Furthermore, university librarians are regularly required to sign non-disclosure agreements on their contract-pricing specifics with the largest for-profit publishers. Each contract is tailored specifically to that university based upon a variety of factors: history, endowment, current enrolment. This thwarts any collective discussion around price structures, and gives publishers all the power.
This is why open access to research matters – and there have been several encouraging steps in the right direction. Plan S, which requires that scientific publications funded by public grants must be published in open access journals or platforms by 2020, is gaining momentum among academics across the globe. It’s been recently backed by Italy’s Compagnia di San Paolo, which receives €150m annually to spend on research, as well as the African Academy of Science and the National Science and Technology Council (NSTC) of Zambia. Plan S has also been endorsed by the Chinese government.
Equally, although the US has lagged behind Europe in taking a stand on encouraging open access to research, this is changing. The University of California system has just announced that it will be ending its longstanding subscription to Elsevier. The state of California also recently passed AB 2192, a law that requires anything funded by the state to be made open access within one year of publication. In January, the US President, Donald Trump, signed into law the Open, Public, Electronic and Necessary (OPEN) Government Data Act, which mandates that US federal agencies publish all non-sensitive government data under an open format. This could cause a ripple effect in other countries and organisations.
But there is a role for individual academics to play in promoting open access, too. All academics need to be familiar with their options and to stop signing over copyright unnecessarily. Authors should be aware they can make a copy of their draft manuscript accessible in some form in addition to the finalised manuscript submitted to publishers. There are helpful resources, such as Authors Alliance which helps researchers manage their rights, and Sherpa/RoMEO, which navigates permissions of individual publishers and author rights. In many cases, researchers can also make their historical catalogue of articles available to the public.
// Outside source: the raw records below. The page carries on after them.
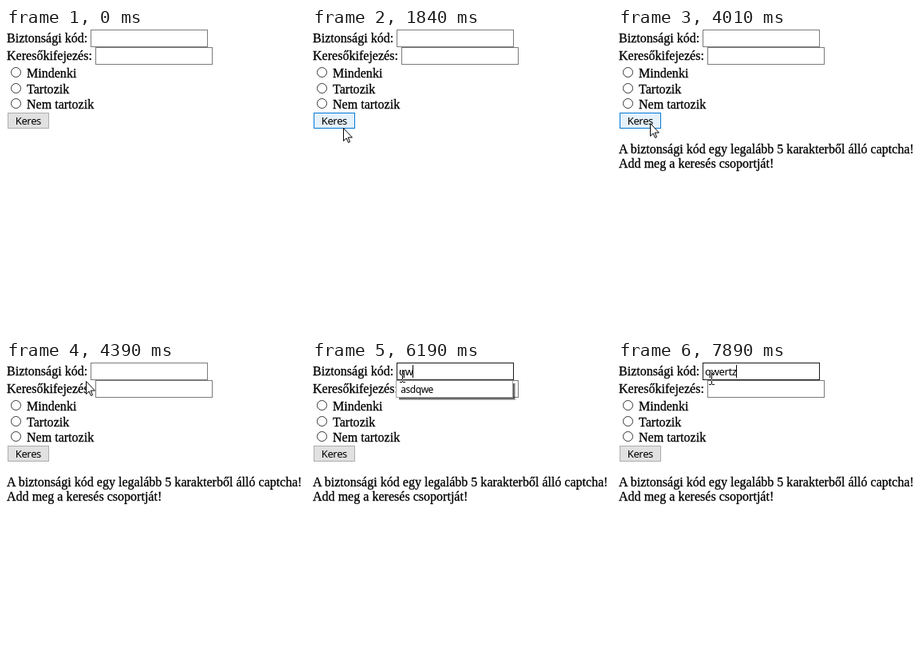
An HTML page for the animation above (8 s loop, 376x382 px).

```html
<!DOCTYPE html>
<html lang="hu">
<head>
<meta charset="utf-8">
<title>Keresés</title>
<style>
html, body { margin: 0; width: 100%; height: 100%; overflow: hidden; background: #fff; }
svg { display: block; }
text { font: 16px "Liberation Serif", "Times New Roman", serif; letter-spacing: .02px; stroke: #000; stroke-width: .3px; white-space: pre; }
.ui { font: 13px "Noto Sans", sans-serif; letter-spacing: -.35px; stroke: none; }
.small { font-size: 12px; letter-spacing: -.45px; }
.field { fill: #fff; stroke: #7a7a7a; }
.field.hover { stroke: #171717; }
.radio { fill: #fff; stroke: #333; }
#button { fill: #e1e1e1; stroke: #adadad; }
#button.hover { fill: #e5f1fb; stroke: #0078d7; }
#button.press { fill: #cce4f7; stroke: #005499; }
#beam { fill: #fff; mix-blend-mode: difference; }
</style>
</head>
<body>
<svg width="376" height="382" viewBox="0 0 376 382">
  <rect width="376" height="382" fill="#fff"/>
  <text x="1" y="18">Biztonsági kód:</text>
  <text x="1" y="40">Keresőkifejezés:</text>
  <rect class="field" x="112.5" y="24.5" width="146" height="21"/>
  <rect class="field" id="code" x="106.5" y="2.5" width="146" height="21"/>
  <circle class="radio" cx="12.5" cy="55.5" r="6"/>
  <circle class="radio" cx="12.5" cy="75.5" r="6"/>
  <circle class="radio" cx="12.5" cy="94.5" r="6"/>
  <text x="26" y="62">Mindenki</text>
  <text x="26" y="82">Tartozik</text>
  <text x="26" y="101">Nem tartozik</text>
  <rect id="button" x="2.5" y="106.5" width="51" height="19"/>
  <text class="ui" x="11.7" y="121">Keres</text>
  <g id="message">
    <text x="1" y="157">A biztonsági kód egy legalább 5 karakterből álló captcha!</text>
    <text x="1" y="175">Add meg a keresés csoportját!</text>
  </g>
  <text class="ui" id="typed" x="109" y="18"></text>
  <rect id="caret" y="5" width="1" height="16"/>
  <g id="list">
    <g fill-opacity=".3">
      <rect x="109" y="28" width="144" height="19"/>
      <rect x="109" y="28" width="145" height="20"/>
      <rect x="109" y="28" width="146" height="21"/>
    </g>
    <rect x="105.5" y="24.5" width="146" height="21" fill="#fff" stroke="#a0a0a0"/>
    <text class="ui small" x="111.2" y="40">asdqwe</text>
  </g>
  <path id="arrow" d="M.5 .5V16.5L4.1 13 6.6 18.5 8.6 17.6 6.2 12.1H11.4Z" fill="#fff" stroke="#000"/>
  <path id="beam" d="M0 0H3V1H0ZM4 0H7V1H4ZM3 1H4V15H3ZM0 15H3V16H0ZM4 15H7V16H4Z"/>
</svg>
<script>
const LOOP = 8000, TICK = 76;
const [code, button, message, typed, caret, list, arrow, beam] =
  ["code", "button", "message", "typed", "caret", "list", "arrow", "beam"]
    .map(id => document.getElementById(id));

// Pointer strokes; the pointer rests where each one ends
const strokes = [
  { start: 530, end: 610, from: [244, 373], to: [221, 354] },
  { start: 760, end: 1300, from: [224, 350], to: [124, 226] },
  { start: 1300, end: 1520, from: [124, 226], to: [68, 164] },
  { start: 1590, end: 1900, from: [62, 146], to: [37, 124], power: 2 },
  { start: 4010, end: 4390, from: [40, 119], to: [100, 25] },
  { start: 4470, end: 4710, from: [102, 18], to: [110, 11] },
  { start: 5570, end: 5720, from: [99, 11], to: [110, 11] },
  { start: 6820, end: 6900, from: [114, 14], to: [114, 14] }
];
const word = "qwertz";
const keyTimes = [5870, 6190, 6340, 7350, 7580, 7890];

const within = (t, a, b) => t >= a && t < b;
const show = (node, on) => node.setAttribute("visibility", on ? "visible" : "hidden");

// The pointer is sampled once per tick, so it moves in small jumps
function pointerAt(t) {
  const stroke = strokes.findLast(s => s.start <= t);
  if (!stroke) return null;
  const { start, end, from, to, power = 1 } = stroke;
  const n = Math.round((end - start) / TICK);
  const u = Math.min(1, Math.floor((t - start) / (end - start) * n) / n);
  const k = 1 - (1 - u) ** power;
  return from.map((a, i) => Math.round(a + (to[i] - a) * k));
}

function draw(t) {
  const pointer = pointerAt(t);
  const [x, y] = pointer || [-50, -50];
  const inField = within(x, 106, 253) && within(y, 2, 24);
  const onButton = within(x, 2, 54) && within(y, 106, 126);
  show(arrow, pointer && !inField);
  show(beam, inField);
  for (const node of [arrow, beam]) node.setAttribute("transform", `translate(${x} ${y})`);

  code.classList.toggle("hover", inField);
  button.classList.toggle("hover", onButton);
  button.classList.toggle("press", within(t, 2070, 2220));

  show(message, t >= 2300);
  show(list, within(t, 6100, 7350));
  typed.textContent = word.slice(0, keyTimes.filter(k => k <= t).length);
  caret.setAttribute("x", Math.floor(109 + typed.getComputedTextLength()));
  show(caret, t >= 5720 && !within(t, 6570, 7120));
}

const begin = performance.now();
function tick() {
  draw((performance.now() - begin) % LOOP);
  requestAnimationFrame(tick);
}
draw(0);
requestAnimationFrame(tick);
</script>
</body>
</html>
```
Without an academic collective voice demanding open access to their research, the movement will never completely take off. It’s a case of either giving broad society access to scientific advances or allowing these breakthroughs to stay locked away for financial gain. For the majority of academics, the choice should be easy.